Without talking about the dollar amounts, one way a Vick contract could be structured is similar to that of the contract signed by Saints quarterback Drew Brees when he arrived in New Orleans. Remember when Brees came to New Orleans in 2006, he was coming off a shoulder injury suffered in his final game as a Charger in 2005. The injury required surgery and five months of rehab. It was under those circumstances that Brees signed a one year contract with an option for five additional years. The spirit of this structure was for Brees to prove in 2006 that he was fully recovered from the shoulder injury and capable of being the franchise quarterback that they had hoped for, which would in turn lead the Saints to pay Brees’ 2nd year Option Bonus amount. However, if Brees proved to not be the same quarterback he had been, then the Saints simply would not exercise the Option for the additional five years, resulting in Brees becoming a free agent after one season in New Orleans. In terms of how this structure impacted Brees’ compensation, he was paid an $8 million signing bonus, a 2006 salary of $1.9 million, and a $100,000 workout bonus, meaning if the Saints chose to walk away after 2006, Brees would have cost them $10 million. However, if the Saints chose to exercise the option, they would pay Brees a 2nd year Option bonus of $12 million and have him under contract for an additional five years.

In the case of Vick, you have a player, who, due to incarceration and not injury, has been away from the game for two seasons. However, similar to Brees, Vick has to prove he still has the ability to be a starting quarterback in this league. That said, it would not be far-fetched to think that a club would want to structure a “prove it” contract for Vick that allows the team to try the “Mike Vick experiment” for one year, without obligating them contractually or financially for an extended amount of time. If Vick proves that he still has it, then, similar to the Brees deal, Vick’s contract could be structured to include an Option bonus that compensates him as a starting quarterback and contractually binds him to a team for multiple seasons. Regarding that Option bonus, clubs are unable to collect forfeiture on Option bonuses paid to players who default on their contract. Given this dynamic, clubs now insert language into their bonus language that allows the club to convert this option bonus to signing bonus, as clubs can collect forfeiture on signing bonus amounts in the event of default.

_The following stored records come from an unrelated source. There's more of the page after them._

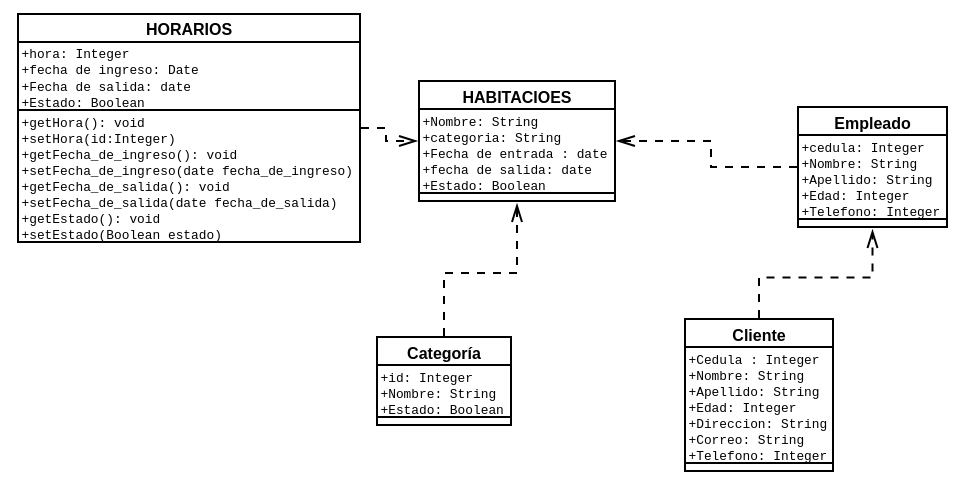
<!DOCTYPE html>
<html lang="es">
<head>
<meta charset="utf-8">
<title>Diagrama de clases</title>
<style>
:root { --ink: #000; --paper: #fff; }
* { box-sizing: border-box; margin: 0; padding: 0; }
body { width: 964px; height: 484px; overflow: hidden; background: var(--paper); color: var(--ink); }
.diagram { position: relative; width: 964px; height: 484px; overflow: hidden; }
.connectors { position: absolute; inset: 0; fill: none; stroke: var(--ink); stroke-width: 2; }
.dashed { stroke-dasharray: 8 8; }
.class-box { position: absolute; display: flex; flex-direction: column; border: 2px solid var(--ink); background: var(--paper); }
.class-box h2 { flex: none; height: 26px; padding-top: 5px; font: bold 16px/22px "Liberation Sans", Arial, sans-serif; text-align: center; }
.members { list-style: none; padding: 5px 0 0 2.5px; border-top: 2px solid var(--ink); font: 12.85px/16px "Liberation Mono", "Courier New", monospace; white-space: nowrap; }
.attributes { flex: none; }
.operations { flex: 1; min-height: 8px; }
.operations:empty { padding: 0; }
.rows-3 { height: 52px; }
.rows-4 { height: 68px; }
.rows-5 { height: 84px; }
.rows-7 { height: 116px; }
.horarios { left: 17px; top: 13px; width: 344px; height: 230px; }
.horarios h2 { padding-top: 4px; }
.horarios .attributes { padding-top: 4px; line-height: 16.3px; }
.habitaciones { left: 418px; top: 80px; width: 198px; height: 122px; }
.empleado { left: 797px; top: 106px; width: 151px; height: 122px; }
.categoria { left: 376px; top: 336px; width: 136px; height: 90px; }
.cliente { left: 684px; top: 318px; width: 150px; height: 154px; }
</style>
</head>
<body>
<main class="diagram">
  <svg class="connectors" width="964" height="484" viewBox="0 0 964 484" aria-hidden="true">
    <defs>
      <path id="arrowhead" d="M-16 -5L0 0L-16 5"/>
    </defs>
    <path class="dashed" d="M361 128H386V141H414"/>
    <use href="#arrowhead" x="415" y="141"/>
    <path class="dashed" d="M797 167H711V141H620"/>
    <use href="#arrowhead" transform="translate(619 141) rotate(180)"/>
    <path class="dashed" d="M444 336V273H517V207"/>
    <use href="#arrowhead" transform="translate(517 206) rotate(-90)"/>
    <path class="dashed" d="M759 318V277.5H872.5V233"/>
    <use href="#arrowhead" transform="translate(872.5 232) rotate(-90)"/>
  </svg>

  <section class="class-box horarios">
    <h2>HORARIOS</h2>
    <ul class="members attributes rows-4">
      <li>+hora: Integer</li>
      <li>+fecha de ingreso: Date</li>
      <li>+Fecha de salida: date</li>
      <li>+Estado: Boolean</li>
    </ul>
    <ul class="members operations">
      <li>+getHora(): void</li>
      <li>+setHora(id:Integer)</li>
      <li>+getFecha_de_ingreso(): void</li>
      <li>+setFecha_de_ingreso(date fecha_de_ingreso)</li>
      <li>+getFecha_de_salida(): void</li>
      <li>+setFecha_de_salida(date fecha_de_salida)</li>
      <li>+getEstado(): void</li>
      <li>+setEstado(Boolean estado)</li>
    </ul>
  </section>

  <section class="class-box habitaciones">
    <h2>HABITACIOES</h2>
    <ul class="members attributes rows-5">
      <li>+Nombre: String</li>
      <li>+categoria: String</li>
      <li>+Fecha de entrada : date</li>
      <li>+fecha de salida: date</li>
      <li>+Estado: Boolean</li>
    </ul>
    <ul class="members operations"></ul>
  </section>

  <section class="class-box empleado">
    <h2>Empleado</h2>
    <ul class="members attributes rows-5">
      <li>+cedula: Integer</li>
      <li>+Nombre: String</li>
      <li>+Apellido: String</li>
      <li>+Edad: Integer</li>
      <li>+Telefono: Integer</li>
    </ul>
    <ul class="members operations"></ul>
  </section>

  <section class="class-box categoria">
    <h2>Categoría</h2>
    <ul class="members attributes rows-3">
      <li>+id: Integer</li>
      <li>+Nombre: String</li>
      <li>+Estado: Boolean</li>
    </ul>
    <ul class="members operations"></ul>
  </section>

  <section class="class-box cliente">
    <h2>Cliente</h2>
    <ul class="members attributes rows-7">
      <li>+Cedula : Integer</li>
      <li>+Nombre: String</li>
      <li>+Apellido: String</li>
      <li>+Edad: Integer</li>
      <li>+Direccion: String</li>
      <li>+Correo: String</li>
      <li>+Telefono: Integer</li>
    </ul>
    <ul class="members operations"></ul>
  </section>
</main>
</body>
</html>
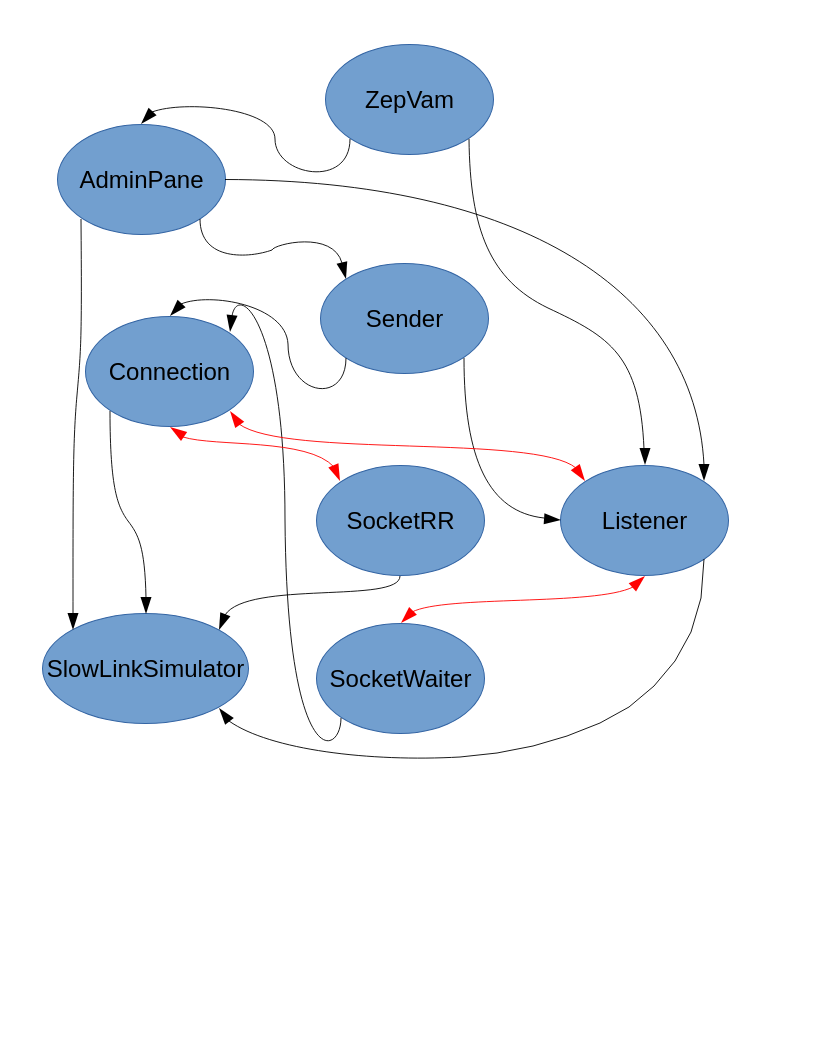
<!DOCTYPE html>
<html lang="en">
<head>
<meta charset="utf-8">
<title>Class relationship diagram</title>
<style>
:root {
  --paper: #ffffff;
  --node-fill: #729fcf;
  --node-edge: #3465a4;
  --ink: #000000;
  --two-way: #ff0000;
}
* { box-sizing: border-box; }
html, body { margin: 0; overflow: hidden; background: var(--paper); }
.diagram { position: relative; width: 816px; height: 1056px; overflow: hidden; }
.node {
  position: absolute;
  display: flex;
  align-items: center;
  justify-content: center;
  width: 169px;
  height: 111px;
  border: 1px solid var(--node-edge);
  border-radius: 50%;
  background: var(--node-fill);
  color: var(--ink);
  font: 24px/1 "Liberation Sans", Arial, sans-serif;
  white-space: nowrap;
}
.monitor { left: 325px; top: 44px; }
.admin-pane { left: 57px; top: 124px; }
.sender { left: 320px; top: 263px; }
.connection { left: 85px; top: 316px; }
.socket-rr { left: 316px; top: 465px; }
.listener { left: 560px; top: 465px; }
.slow-link { left: 42px; top: 613px; width: 207px; }
.socket-waiter { left: 316px; top: 623px; }
.connectors { position: absolute; left: 0; top: 0; }
.connectors path { fill: none; stroke-width: 0.9; }
.one-way { stroke: var(--ink); fill: var(--ink); }
.both-ways { stroke: var(--two-way); fill: var(--two-way); }
.connectors use { stroke: none; }
</style>
</head>
<body>
<main class="diagram">
  <div class="node monitor">ZepVam</div>
  <div class="node admin-pane">AdminPane</div>
  <div class="node sender">Sender</div>
  <div class="node connection">Connection</div>
  <div class="node socket-rr">SocketRR</div>
  <div class="node listener">Listener</div>
  <div class="node slow-link">SlowLinkSimulator</div>
  <div class="node socket-waiter">SocketWaiter</div>

  <svg class="connectors" width="816" height="1056" viewBox="0 0 816 1056" aria-hidden="true">
    <defs>
      <polygon id="arrowhead" points="0,0 -17,5.5 -17,-5.5"/>
    </defs>
    <g class="one-way">
      <path d="M350 139C350 189 275 176 275 139C275 108 184 100 152 112"/>
      <use href="#arrowhead" transform="translate(141 124) rotate(133)"/>
      <path d="M469 139C470 230 490 280 548 308C610 337 640 355 644 449"/>
      <use href="#arrowhead" transform="translate(645 465) rotate(90)"/>
      <path d="M225 179.5C520 180 695 290 704 465"/>
      <use href="#arrowhead" transform="translate(704 481) rotate(90)"/>
      <path d="M81 219C82 340 81 350 77 395C73 440 73 480 73 614"/>
      <use href="#arrowhead" transform="translate(73 630) rotate(90)"/>
      <path d="M200 219C200 262 250 258 272 250C274 244 333 230 342 263"/>
      <use href="#arrowhead" transform="translate(346 279) rotate(76)"/>
      <path d="M346 358C346 405 288 396 288 344C286 305 210 292 181 304"/>
      <use href="#arrowhead" transform="translate(170 316) rotate(133)"/>
      <path d="M464 358C464 460 489 512 544 518"/>
      <use href="#arrowhead" transform="translate(561 520) rotate(4)"/>
      <path d="M110 411C110 490 118 507 128 521C138 534 145 546 146 598"/>
      <use href="#arrowhead" transform="translate(146 614) rotate(90)"/>
      <path d="M400 576C400 604 248 580 225 615"/>
      <use href="#arrowhead" transform="translate(219 630) rotate(112)"/>
      <path d="M341 718C341 757 287 775 285 520C285 320 238 282 232 316"/>
      <use href="#arrowhead" transform="translate(230 332) rotate(97)"/>
      <path d="M704 559L701 598L691 632L675 661L654 686L629 707L600 723L567 736L533 746L497 753L460 757C370 762 270 750 229 721"/>
      <use href="#arrowhead" transform="translate(219 708) rotate(232)"/>
    </g>
    <g class="both-ways">
      <path d="M183 437C215 447 308 438 334 467"/>
      <use href="#arrowhead" transform="translate(170 427) rotate(214)"/>
      <use href="#arrowhead" transform="translate(340 481) rotate(67)"/>
      <path d="M239 424C285 458 535 434 576 468"/>
      <use href="#arrowhead" transform="translate(230 411) rotate(235)"/>
      <use href="#arrowhead" transform="translate(585 481) rotate(55)"/>
      <path d="M412 612C445 595 595 606 633 587"/>
      <use href="#arrowhead" transform="translate(401 623) rotate(135)"/>
      <use href="#arrowhead" transform="translate(645 576) rotate(-42)"/>
    </g>
  </svg>
</main>
</body>
</html>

In the case of Brees, his bonus money of $20 million was split 40-60, $8 million in signing bonus (40% of bonus money) and $12 million in Option bonus (60% of bonus money). Given the Vick circumstances, maybe his split is 25-75 or even less, but this structure allows a club to keep its options open.

No comments:

Post a Comment